### Splitting ways and length calculation

This is a cumbersome calculation, and I have yet found a solution that is feasible using SQL scripts alone. Readers are encouraged to explore on their own solutions.

Python scripts are used here for the heavy-lifting. For each OSM way, loop through it one by one from the starting point, and if encountered a routing node, we consider it as a separate road, i.e., an edge (arc) on the weighted directed graph.

Modeling nodes determine the geometrical shape of ways. We can calculate the distances between neighboring modeling nodes on the earth by the Haversine formula.

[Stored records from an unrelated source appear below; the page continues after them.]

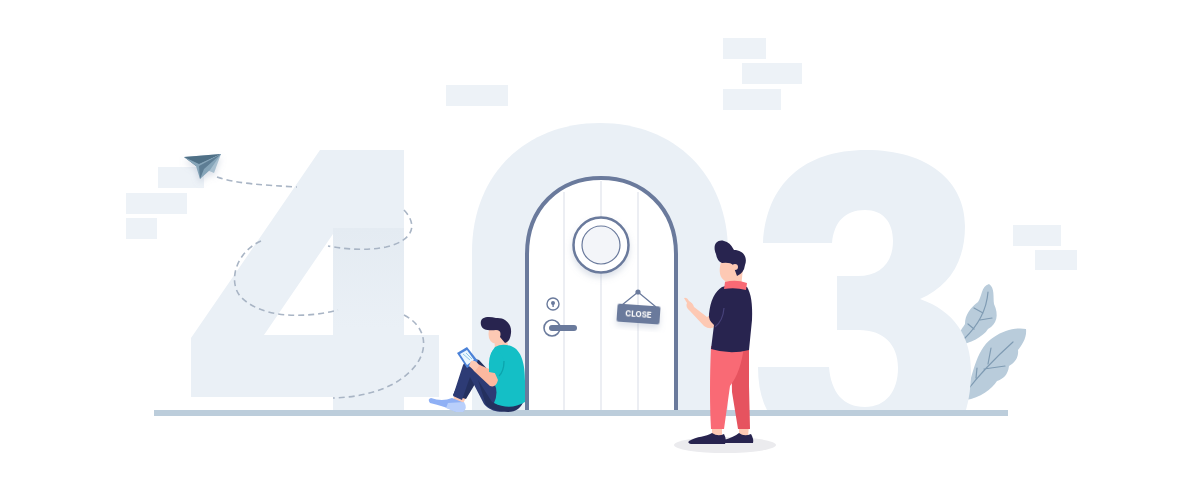
<!DOCTYPE html>
<html lang="en">
<head>
<meta charset="utf-8">
<title>403</title>
<style>
:root {
  --pale: #eaf0f6;
  --brick: #edf2f7;
  --ground: #bccddb;
  --steel: #6a7a9c;
  --dash: #a9b5c5;
  --navy: #28244f;
  --jeans: #2d3b75;
  --teal: #14bfc6;
  --coral: #f96a75;
  --skin: #fdc9b4;
  --leaf: #b9ccdb;
  --vein: #7f9bb3;
}
html, body { margin: 0; background: #fff; overflow: hidden; }
svg { display: block; width: 1200px; height: 489px; }
.digit { fill: var(--pale); }
.bricks { fill: var(--brick); }
.trail { fill: none; stroke: var(--dash); stroke-width: 1.6; stroke-dasharray: 6 4; }
.frame { fill: #fff; stroke: var(--steel); stroke-width: 4; }
.plank { stroke: #e6e9f0; stroke-width: 1.5; }
.steel { fill: var(--steel); }
.ring { fill: #fff; stroke: var(--steel); }
.sign { font: 700 8px Inter, Roboto, sans-serif; fill: #fff; text-anchor: middle; }
.navy { fill: var(--navy); }
.jeans { fill: var(--jeans); }
.teal { fill: var(--teal); }
.coral { fill: var(--coral); }
.skin { fill: var(--skin); }
.leaf { fill: var(--leaf); }
.vein { fill: none; stroke: var(--vein); stroke-width: 1.2; stroke-linecap: round; }
</style>
</head>
<body>
<svg viewBox="0 0 1200 489" role="img" aria-label="403: two people wait at a closed door">
  <defs>
    <linearGradient id="brick-fade">
      <stop offset="0" stop-color="#e9eff5"/>
      <stop offset="1" stop-color="#f1f5f9"/>
    </linearGradient>
    <linearGradient id="stem-fade" x2="0" y2="1">
      <stop offset="0" stop-color="#e4ebf2"/>
      <stop offset="1" stop-color="#eaf0f6"/>
    </linearGradient>
    <filter id="soft" x="-30%" y="-30%" width="160%" height="170%">
      <feDropShadow dx="0" dy="4" stdDeviation="3" flood-color="#8a9ab5" flood-opacity=".3"/>
    </filter>
  </defs>

  <g class="bricks" fill="url(#brick-fade)">
    <rect x="446" y="85" width="62" height="21"/>
    <rect x="723" y="38" width="43" height="21"/>
    <rect x="742" y="63" width="60" height="21"/>
    <rect x="723" y="89" width="58" height="21"/>
    <rect x="158" y="167" width="46" height="21"/>
    <rect x="126" y="193" width="61" height="21"/>
    <rect x="126" y="218" width="31" height="21"/>
    <rect x="1013" y="225" width="48" height="21"/>
    <rect x="1035" y="250" width="42" height="20"/>
  </g>

  <g id="plant">
    <path class="leaf" d="M966 400C972 372 978 346 994 337C1004 330 1017 327 1026 329C1027 338 1022 345 1018 350C1019 358 1014 363 1009 366C1008 375 1003 379 997 381C992 389 980 398 966 400Z"/>
    <path class="leaf" d="M956 346C957 334 962 329 965 324C965 315 970 308 978 302C982 297 981 286 989 284C995 288 993 297 994 304C999 315 997 324 988 329C983 337 971 343 956 346Z"/>
    <path class="vein" d="M1013 342Q985 367 966 392M988 364L991 348M984 369L1005 366M976 378L977 368M988 292Q986 318 964 339M983 313L974 308M980 320L992 318M974 329L968 324"/>
  </g>

  <g id="digits" class="digit">
    <path id="four" fill-rule="evenodd" d="M320 150H404V335H439V397H404V410H333V397H191V338ZM333 234L264 335H333Z"/>
    <path id="zero" d="M472 410V252C472 174 526 123 600 123S728 174 728 252V410Z"/>
    <path id="three" d="M763 243C766 184 804 150 866 150C928 150 965 181 965 226C965 263 948 287 920 299C954 311 971 336 971 371Q971 393 966 410H767Q758 393 758 367H829C831 392 843 407 865 407C886 407 898 391 898 368C898 344 883 330 859 330H837V276H858C880 276 893 263 893 241C893 222 883 210 865 210C845 210 834 222 832 243Z"/>
  </g>
  <rect x="333" y="228" width="71" height="100" fill="url(#stem-fade)"/>

  <g id="plane-route">
    <path class="trail" d="M217 177C238 184 264 185 297 187M404 210C419 226 412 241 386 247Q360 252 328 246M261 241C236 252 228 281 240 296C260 318 303 319 338 310M404 315C424 325 430 346 416 365C398 388 366 397 333 398"/>
    <g filter="url(#soft)">
      <path fill="#a9c0d0" d="M184 157L221 154L214 173L202 168Z"/>
      <path fill="#4f6f86" d="M184 157L221 154L196 166Z"/>
      <path fill="#86a5b9" d="M184 157L196 166L200 179L210 170L221 154L199 164Z"/>
      <path fill="#5d7d94" d="M221 154L199 166L200 179L204 169Z"/>
    </g>
  </g>

  <rect id="ground" x="154" y="410" width="854" height="6" fill="var(--ground)"/>

  <g id="door">
    <path class="frame" d="M527 410V254C527 208 559 178 601 178S676 208 676 254V410"/>
    <path class="plank" d="M564 192V410M601 181V410M638 192V410"/>
    <g filter="url(#soft)">
      <circle class="ring" cx="601" cy="245" r="27.5" stroke-width="2.5"/>
    </g>
    <circle cx="601" cy="245" r="19" fill="#f3f5f9" stroke="#6a7a9c" stroke-width="1.2"/>
    <circle class="ring" cx="553" cy="304" r="6" stroke-width="1.4"/>
    <circle class="steel" cx="553" cy="303" r="2"/>
    <rect class="steel" x="552.4" y="303" width="1.4" height="4"/>
    <circle class="ring" cx="552" cy="328" r="8" stroke-width="1.6"/>
    <rect class="steel" x="549" y="325" width="28" height="6" rx="3"/>
    <path d="M552 324A4 4 0 0 0 552 332" fill="none" stroke="#fff" stroke-width="1"/>
    <g id="door-sign">
      <path d="M622 305L638 292L656 307" fill="none" stroke="#6a7a9c" stroke-width="1.3"/>
      <circle class="steel" cx="638" cy="292" r="2.6"/>
      <g transform="rotate(4 638 314)" filter="url(#soft)">
        <rect class="steel" x="617" y="305" width="43" height="18" rx="2"/>
        <text class="sign" x="638.5" y="317">CLOSE</text>
      </g>
    </g>
  </g>

  <g id="seated-reader">
    <path class="skin" d="M455 393L467 396L462 405L452 404Z"/>
    <path fill="#24305f" d="M500 383L479 360C473 358 468 361 466 366L453 395L466 399L478 379L498 405Z"/>
    <path class="jeans" d="M516 402C506 416 492 413 484 404L470 377L462 400L453 396L463 365C467 357 474 359 479 364L498 386Z"/>
    <path fill="#24305f" d="M478 380L492 402Q507 410 524 400Q520 412 508 412Q494 412 486 405Z"/>
    <path fill="#8fb0f5" d="M431 398Q442 402 452 398L462 402Q467 407 463 412H456Q444 406 430 403Q427 399 431 398Z"/>
    <path fill="#b9cffb" d="M448 403L464 402Q468 408 463 412H456L446 408Z"/>
    <path class="skin" d="M494 333L506 336L509 350L495 351Z"/>
    <path class="skin" d="M489 329Q487 340 493 343Q500 345 504 334L501 326Z"/>
    <path class="navy" d="M481 325C479 316 489 316 496 318C506 317 512 325 511 333Q510 342 505 343L500 337Q502 330 496 330C489 331 482 330 481 325Z"/>
    <path class="teal" d="M495 347Q502 343 511 346C522 350 525 365 525 381V402Q510 411 494 403Q499 392 494 383L490 372Q488 355 495 347Z"/>
    <path fill="#fcb89f" d="M470 360L482 366L494 371L498 380Q496 388 490 386L474 371Q469 366 470 360Z"/>
    <path class="teal" d="M493 350C501 350 506 360 503 370L500 374L489 372Q488 355 493 350Z"/>
    <path d="M504 361Q504 371 499 376" fill="none" stroke="#0ca4ad" stroke-width="1.3"/>
    <path fill="#4b82d8" d="M457 353L467 347L478 361L467 368Z"/>
    <path fill="#eaf6ff" d="M460 354L467 350L474 360L467 365Z"/>
    <path d="M463 354L470 360M466 353L472 359" stroke="#8fc8e8" stroke-width="1"/>
    <path class="skin" d="M471 361Q477 360 479 366L475 371L469 366Z"/>
  </g>

  <g id="standing-visitor">
    <ellipse cx="725" cy="445" rx="51" ry="8" fill="#ebebee"/>
    <path class="skin" d="M712 425H722L722 437H712ZM739 425H749L748 437H739Z"/>
    <path fill="#e6535f" d="M731 347H749V386L750 429H738L732 392Z"/>
    <path class="coral" d="M711 346H744Q741 372 730 386L724 429H711Q709 395 711 346Z"/>
    <path class="navy" d="M689 441C697 436 706 437 712 433Q718 437 724 434Q727 440 725 444H691Q687 443 689 441ZM724 440Q734 437 739 433Q744 437 751 434Q754 439 753 443H725Z"/>
    <path class="skin" d="M721 262Q717 276 725 281L726 288H741L743 268L733 259Z"/>
    <path class="navy" d="M716 254C712 245 717 239 724 241Q730 242 734 250C743 250 748 257 745 265Q744 273 737 276L733 265Q730 262 722 263Q717 261 716 254Z"/>
    <circle class="skin" cx="735" cy="267" r="3"/>
    <path class="skin" d="M684 298Q687 297 689 301Q693 303 694 307L707 317L717 311L718 325Q711 331 704 326L690 311Q685 307 687 303Z"/>
    <path class="navy" d="M722 287Q735 282 747 287Q753 296 752 320L749 350Q730 355 711 349L714 325Q708 320 709 314Q711 294 722 287Z"/>
    <path d="M724 308Q723 321 715 327" fill="none" stroke="#47427a" stroke-width="1.2"/>
    <path class="coral" d="M725 282Q736 279 747 283L746 290Q735 287 724 289Z"/>
  </g>
</svg>
</body>
</html>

Summing the length of each segment on the way, we got the length of way.

## Performance optimization for PostgreSQL

PostgreSQL provides an extensive variety of types of indexes ^9, and we need to focus on two of them, their optimization of query performance on different scenarios in this application, and their underlying data structure.

SQL databases are the center of Internet applications, and optimizing the performance of database query in both time (query performance) and space (scalability) dimensions are most of our development. NoSQL databases can handle the applications that cannot be optimized with traditional SQL databases. The simplest (yet most complex) use case is Amazon.

### B+ tree index and its applications

The B+ tree^11 is the most widely used index type in PostgreSQL, and supports a variety of comparison operations. B+ tree in this project is mostly for high-performance sparse data query, such as this part of the code ^10, after testing, it is about 5 times faster than hash index. Bitmap index scan^12 speeds up the set operations^14 dramatically by using instructions^13 optimized in the x86 CPUs.

### GiST index and its applications

GiST indexes dramatically optimized the operations of querying the closest point or points in spatial proximity to a given point.

Selecting index specialized for coordinates reflects the basic principles of software development: **Select a right data structure for the application, and optimize it for what we need, performance, scalability, etc., based on the characteristics of the data itself.**
For specific practices, see a time-tested collection of essays on software development, Programming Pearls ^15.

In addition to B+ tree indexes and GiST indexes, Hash indexes and GIN indexes are also frequently used. In addition, hstore is also a frequently used data structure.